What are common traps for aspiring writers?
Writing is a process rich with possibilities for errors. Anyone taking to the pen and pad or keyboard to share their stories and experiences with the world will inevitably trip, fall, get crushed, or end up a blubbering puddle of frustrations and regrets.
Count on all the above because our humanness makes it inevitable. Things will get messy just like us.
I spent years as a writing coach at a four-year college, where I saw students making the same mistakes and helped them hone their skills. When I ventured into professional writing as a freelancer, the easy transition from academic writing surprised me. I became popular with some online Muslim publications (I only write for them for personal reasons) and launched a cultural platform. Save for a few shifts in tone, I had it easy.
I didn’t encounter many bumps in the road of my journey as a writer until I wrote a novel. My strong writing background did not secure me from making some newbie mistakes, and I found many other authors who expressed that they made them.
All Writing is The Same
I started writing my first romance novel My Way to you after graduating and having spent years in literary criticism, reviewing books, and writing poetry and prose. I figured I knew what I was doing when it came to writing a full-length fiction, a major miscalculation. I wasn’t a newbie to writing, but novel writing was uncharted territory for me, and I was wrong for not appreciating it.

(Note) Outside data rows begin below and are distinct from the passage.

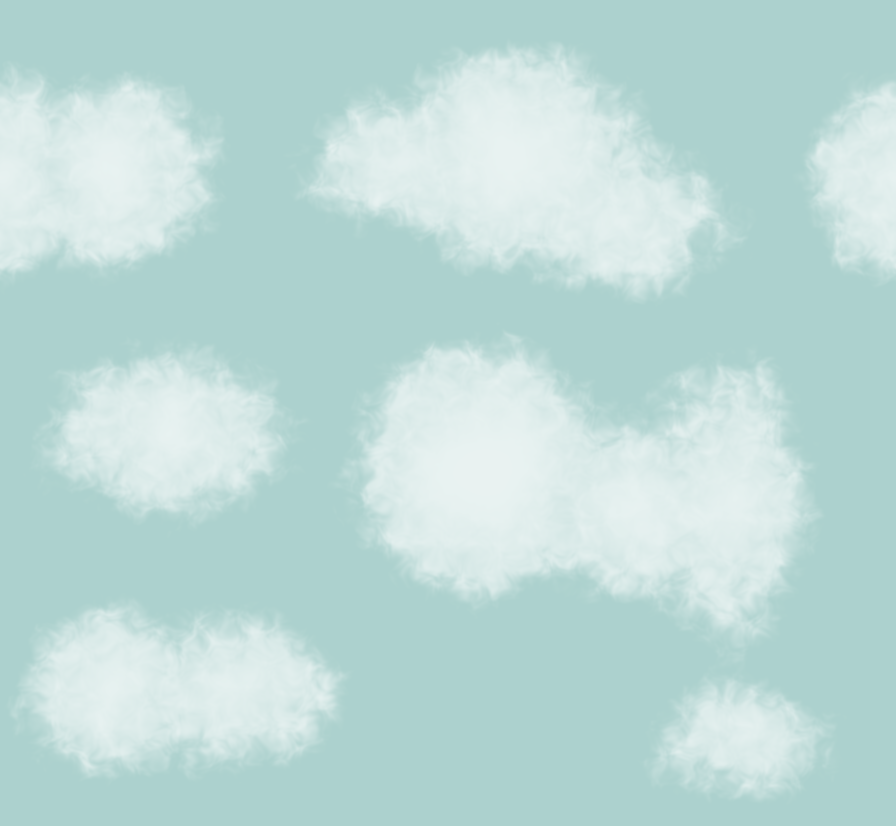
Write a Shadertoy shader that draws this texture.

```glsl
// Soft fluffy white clouds drifting over a pale teal sky, tiling on both axes.

const vec3 SKY = vec3(0.675, 0.820, 0.806);
const vec3 CLOUD = vec3(0.912, 0.950, 0.946);
const vec2 TILE = vec2(1.085, 1.0); // tile size in canvas heights

// Overlapping lobes: centre as a fraction of the tile, radii in canvas heights
const vec4 LOBES[12] = vec4[12](
    vec4(0.130, 0.792, 0.124, 0.116), vec4(0.000, 0.785, 0.107, 0.124),
    vec4(0.573, 0.809, 0.162, 0.137), vec4(0.449, 0.802, 0.116, 0.082),
    vec4(0.697, 0.732, 0.130, 0.088), vec4(0.187, 0.475, 0.148, 0.102),
    vec4(0.534, 0.428, 0.158, 0.160), vec4(0.703, 0.386, 0.141, 0.110),
    vec4(0.815, 0.393, 0.099, 0.170), vec4(0.124, 0.164, 0.110, 0.102),
    vec4(0.262, 0.164, 0.127, 0.093), vec4(0.827, 0.103, 0.106, 0.071));

// Random unit vector per lattice cell, wrapping at the period
vec2 cellGradient(vec2 cell, vec2 period) {
    vec3 q = fract(mod(cell, period).xyx * vec3(0.1031, 0.1030, 0.0973));
    q += dot(q, q.yzx + 33.33);
    float angle = 6.2832 * fract((q.x + q.y) * q.z);
    return vec2(cos(angle), sin(angle));
}

// Periodic gradient noise over the unit tile
float gradientNoise(vec2 uv, vec2 period) {
    vec2 p = uv * period;
    vec2 i = floor(p), f = p - i;
    vec2 w = f * f * f * (f * (f * 6.0 - 15.0) + 10.0);
    vec2 e = vec2(1.0, 0.0);
    float a = dot(cellGradient(i, period), f);
    float b = dot(cellGradient(i + e.xy, period), f - e.xy);
    float c = dot(cellGradient(i + e.yx, period), f - e.yx);
    float d = dot(cellGradient(i + e.xx, period), f - e.xx);
    return mix(mix(a, b, w.x), mix(c, d, w.x), w.y);
}

float fbm(vec2 uv, vec2 period) {
    float sum = 0.0, amplitude = 1.0;
    for (int octave = 0; octave < 3; octave++) {
        sum += amplitude * gradientNoise(uv, period);
        period *= 2.0;
        amplitude *= 0.62;
    }
    return sum;
}

float smoothMax(float a, float b, float k) {
    float h = max(k - abs(a - b), 0.0) / k;
    return max(a, b) + 0.25 * h * h * k;
}

// Depth inside the nearest cloud, negative in open sky
float cloudDepth(vec2 uv) {
    float depth = -1.0;
    for (int i = 0; i < 12; i++) {
        vec2 offset = uv - LOBES[i].xy;
        offset = (offset - round(offset)) * TILE;
        vec2 radii = LOBES[i].zw;
        float lobe = (1.0 - length(offset / radii)) * min(radii.x, radii.y);
        depth = smoothMax(depth, lobe, 0.03);
    }
    return depth;
}

void mainImage(out vec4 fragColor, in vec2 fragCoord) {
    vec2 uv = fragCoord / iResolution.xy;

    // Curl the fluff by warping it with coarser noise
    vec2 warp = vec2(gradientNoise(uv + 0.37, vec2(39.0, 36.0)),
                     gradientNoise(uv + 0.71, vec2(39.0, 36.0)));
    float fluff = fbm(uv + 0.012 * warp, vec2(39.0, 36.0));
    float billow = gradientNoise(uv, vec2(13.0, 12.0));

    // Ragged fringe, mottled body and smooth opaque core
    float depth = cloudDepth(uv) + 0.022 * billow;
    float fringe = smoothstep(-0.012, 0.036, depth + 0.018 * fluff);
    float core = smoothstep(0.02, 0.13, depth + 0.012 * billow);
    float opacity = fringe * (0.74 + 0.26 * core + 0.22 * fluff * (1.0 - core));

    fragColor = vec4(mix(SKY, CLOUD, clamp(opacity, 0.0, 1.0)), 1.0);
}
```
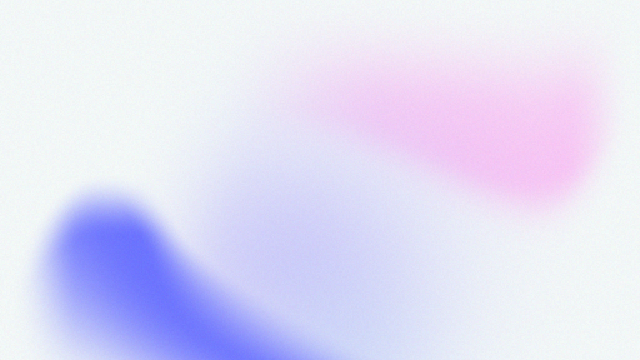
Write a Shadertoy shader that draws this background.

```glsl
const vec3 PAPER = vec3(0.949, 0.968, 0.968);
const vec3 PINK = vec3(0.968, 0.775, 0.955);
const vec3 LAVENDER = vec3(0.77, 0.76, 0.975);
const vec3 MIST = vec3(0.75, 0.81, 0.97);
const vec3 BLUE = vec3(0.425, 0.455, 0.995);

const vec2 LAVENDER_CENTER = vec2(0.80, 0.27);
const vec2 LAVENDER_RADII = vec2(0.42, 0.36);
const vec2 MIST_CENTER = vec2(0.95, 0.0);
const vec2 MIST_RADII = vec2(0.26, 0.24);

const float PINK_RISE = 0.42;   // falloff above the pink crest
const float PINK_DROP = 0.10;   // falloff below the pink crest
const float DOME_TOP = 0.45;
const float DOME_X = 0.28;
const float BLUE_DEPTH = 0.40;  // falloff behind the blue edge
const float GRAIN_ROWS = 288.0;
const float GRAIN_AMOUNT = 0.028;

// Smooth step that falls from 1 at lo to 0 at hi
float fall(float lo, float hi, float v) {
    return 1.0 - smoothstep(lo, hi, v);
}

float bell(float v) {
    return exp(-v * v);
}

float glow(vec2 p, vec2 center, vec2 radii) {
    return bell(length((p - center) / radii));
}

vec3 hash3(vec2 cell) {
    vec3 q = fract(cell.xyx * vec3(0.1031, 0.1030, 0.0973));
    q += dot(q, q.yxz + 33.33);
    return fract((q.xxy + q.yzz) * q.zyx);
}

// Sweeping band: crisp below its crest, hazy above
float pinkBand(vec2 p) {
    float hook = max(p.x - 1.45, 0.0);
    float crest = mix(0.72, 0.50, smoothstep(0.8, 1.55, p.x)) + 2.5 * hook * hook;
    float h = p.y - crest;
    float body = bell(h / (h > 0.0 ? PINK_RISE : PINK_DROP));
    float sides = smoothstep(0.60, 1.08, p.x) * fall(1.56, 1.76, p.x);
    return body * sides * fall(0.68, 1.02, p.y) * mix(0.8, 1.0, smoothstep(0.9, 1.4, p.x));
}

// Dome with a curved right flank that widens towards the bottom
float blueDome(vec2 p) {
    float s = 0.444 - p.y;
    float d = p.x - (0.39 + 0.6 * s + 2.2 * s * s * s);
    float softness = mix(0.22, 0.07, smoothstep(0.0, 0.36, p.y));
    float flank = fall(-softness, softness, d);
    float depth = bell(min(d + 0.1, 0.0) / BLUE_DEPTH);
    float leftSide = min(p.x - DOME_X, 0.0);
    float roof = DOME_TOP - 4.0 * leftSide * leftSide;
    float top = fall(roof - 0.11, roof + 0.07, p.y);
    return flank * depth * top * smoothstep(0.02, 0.22, p.x);
}

void mainImage(out vec4 fragColor, in vec2 fragCoord) {
    vec2 p = fragCoord / iResolution.y;

    // Layered colour fields
    vec3 color = mix(PAPER, PINK, pinkBand(p));
    float leftFade = smoothstep(0.25, 0.65, p.x - 0.3 * (p.y - 0.3));
    color = mix(color, LAVENDER, 0.8 * leftFade * glow(p, LAVENDER_CENTER, LAVENDER_RADII));
    color = mix(color, MIST, 0.5 * glow(p, MIST_CENTER, MIST_RADII));
    color = mix(color, BLUE, blueDome(p));

    // Fine coloured grain
    color += (hash3(floor(p * GRAIN_ROWS)) - 0.5) * GRAIN_AMOUNT;
    fragColor = vec4(clamp(color, 0.0, 1.0), 1.0);
}
```
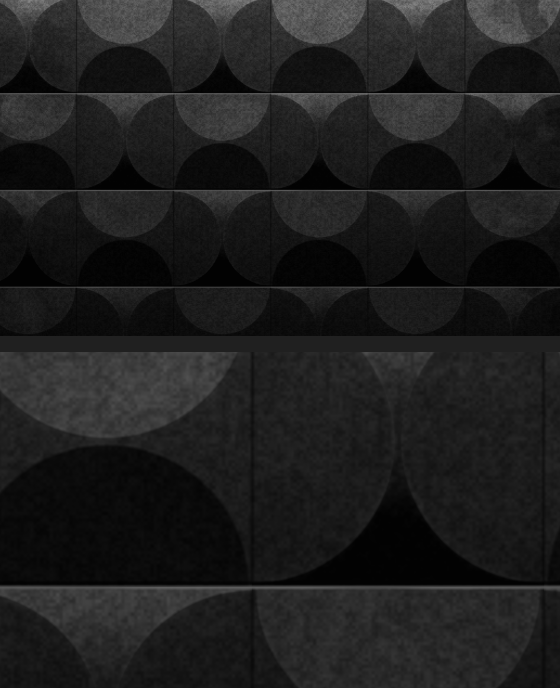
Top, the full canvas; bottom, a detail of the centre.
This pattern is drawn by a WebGL 1 fragment shader. Its source:

```glsl
precision highp float;
// Dark worn wall tiles: a checkerboard of two half-disc motifs, lit from above.
uniform vec2 u_resolution;

#define TILE vec2(0.2890, 0.2879)   // tile size in canvas heights
#define ORIGIN vec2(0.2279, 0.2781) // a tile corner, measured from the top left
#define RADIUS 0.487                // half-disc radius in tiles
#define LIGHT_TONE 0.345
#define MID_TONE 0.205
#define DARK_TONE 0.085
#define GAP_TONE 0.43
#define FALLOFF 1.08                // dimming toward the floor
#define JOINT 0.006                 // half width of the joints in tiles
#define GRAIN 0.22
#define WEAR 0.50

float hash(vec2 p) {
  return fract(sin(dot(p, vec2(127.1, 311.7))) * 43758.5453);
}

float noise(vec2 p) {
  vec2 i = floor(p);
  vec2 f = fract(p);
  f = f * f * (3.0 - 2.0 * f);
  return mix(mix(hash(i), hash(i + vec2(1.0, 0.0)), f.x),
             mix(hash(i + vec2(0.0, 1.0)), hash(i + vec2(1.0, 1.0)), f.x), f.y);
}

float fbm(vec2 p) {
  float sum = 0.0;
  float amp = 0.5;
  for (int i = 0; i < 5; i++) {
    sum += amp * noise(p);
    p = p * 2.07 + vec2(13.7, 5.3);
    amp *= 0.5;
  }
  return sum;
}

// Coverage of the inside of a signed distance.
float fill(float d, float soft) {
  return 1.0 - smoothstep(-soft, soft, d);
}

// Pale half disc hanging from the top, dark one standing on the bottom.
float verticalMotif(vec2 f, float soft) {
  float top = length(f - vec2(0.5, 0.0)) - RADIUS;
  float bottom = length(f - vec2(0.5, 1.0)) - RADIUS;
  float tone = MID_TONE * mix(1.08, 0.9, f.y);
  tone = mix(tone, LIGHT_TONE * mix(0.94, 1.06, f.y * 2.0), fill(top, soft));
  tone = mix(tone, DARK_TONE * mix(0.75, 1.15, f.y), fill(bottom, soft * 1.3));
  return tone + 0.02 * exp(-abs(top) / 0.008);
}

// Half discs from both sides with a shaded hollow between them.
float sideMotif(vec2 f, float soft) {
  float d = length(vec2(min(f.x, 1.0 - f.x), f.y - 0.5)) - RADIUS;
  float hollow = mix(GAP_TONE, 0.18, smoothstep(0.0, 0.48, f.y));
  hollow = mix(hollow, 0.035, smoothstep(0.48, 0.80, f.y));
  float disc = MID_TONE * mix(1.06, 0.86, f.y);
  float tone = mix(hollow, disc, fill(d, soft));
  return tone + 0.05 * exp(-abs(d) / 0.010);
}

void main() {
  vec2 p = gl_FragCoord.xy / u_resolution.y;
  p.y = 1.0 - p.y;
  float across = gl_FragCoord.x / u_resolution.x;
  vec2 grid = (p - ORIGIN) / TILE;
  vec2 cell = floor(grid);
  vec2 f = fract(grid);
  float pixel = 1.0 / (u_resolution.y * TILE.y);
  float soft = max(pixel * 0.8, 0.006);

  // Alternating motifs
  float odd = mod(cell.x + cell.y, 2.0);
  float tone = odd > 0.5 ? verticalMotif(f, soft) : sideMotif(f, soft);

  // Light from above, weaker at the sides
  float light = exp(-FALLOFF * p.y) * (1.04 - 0.35 * pow(across - 0.55, 2.0));
  tone = tone * light - 0.028 * p.y;
  tone *= 0.96 + 0.08 * hash(cell + 4.0);

  // Blotches, strongest on the outer tiles, and fine scratches
  float outer = max(smoothstep(0.78, 1.0, across), 0.8 * smoothstep(0.24, 0.0, across));
  float amount = WEAR * (0.25 + 0.3 * hash(cell + 9.0) + 0.7 * outer);
  float blotch = fbm(grid * 4.0 + hash(cell) * 37.0) - 0.5;
  float scratch = noise(vec2(grid.x * 5.0 + grid.y * 3.0, grid.y * 45.0)) - 0.5;
  tone *= 1.0 + amount * (1.6 * blotch + 0.2 * scratch);
  float stain = smoothstep(0.56, 0.64, fbm(grid * 3.0 + 21.0));
  tone *= 1.0 - 0.3 * stain * outer;

  // Surface grain
  float grain = noise(p * 310.0) + noise(p * 150.0 + 7.0) - 1.0;
  tone *= 1.0 + GRAIN * grain;
  tone += 0.012 * grain;

  // Dark upright joints; level joints catch light on their lower edge
  float joinX = min(f.x, 1.0 - f.x);
  float joinY = f.y - step(0.5, f.y);
  tone *= 1.0 - 0.4 * fill(joinX - JOINT, soft);
  tone *= 1.0 - 0.65 * fill(abs(joinY + 0.012) - JOINT, soft);
  float glint = 0.47 * sqrt(light) * (0.85 + 0.3 * noise(vec2(p.x * 14.0, cell.y)));
  tone = mix(tone, glint, 0.85 * fill(abs(joinY - 0.003) - JOINT, soft));

  gl_FragColor = vec4(vec3(clamp(tone, 0.008, 1.0)), 1.0);
}
```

Teaching students how to write research and write papers did not equip me to grasp basic fiction techniques like summarization vs narration, characterization, and Points of View. My author friends would have smug looks on their faces watching me pull my hair and roll my eyes every time they told me I was “showing not telling” or “slipping into omniscient.” Ugh! Yeah, I knew about these concepts as a literary critic, but my writing did not include a lot of these concepts, so having to exercise them as a wove my story was difficult hard maddening.
Even experienced writers need to explore the basics when entering a new genre and not assume their background will make the creators of the next great novel. One of my friends who writes gripping contemporary fiction hit a big stumbling block when she tried including a sensual scene in one of her books, so no one is immune in needing to appreciate how subtle distinctions in writing may warrant learning something new.
Click, Click, Done – This Writing Thing is Easy
Nope! Despite always conveying to my students the concept that writing is a process and seeing authors torture themselves when traversing through it, I went typical newbie in thinking I would be different. I had it all together and would breeze through everything. What a friggin’ idiot.
Taking imagination and converting it into something readable and enjoyable is torturous. Characters playing in your head and interacting with readers on pages are two different things. Many writers mistakenly think what goes on in their heads will immediately translate, but it takes reshaping everything to produce a story readers want. Even if that part is easy—it really isn’t though—there is still the gauntlet of editing to tighten and polish the work.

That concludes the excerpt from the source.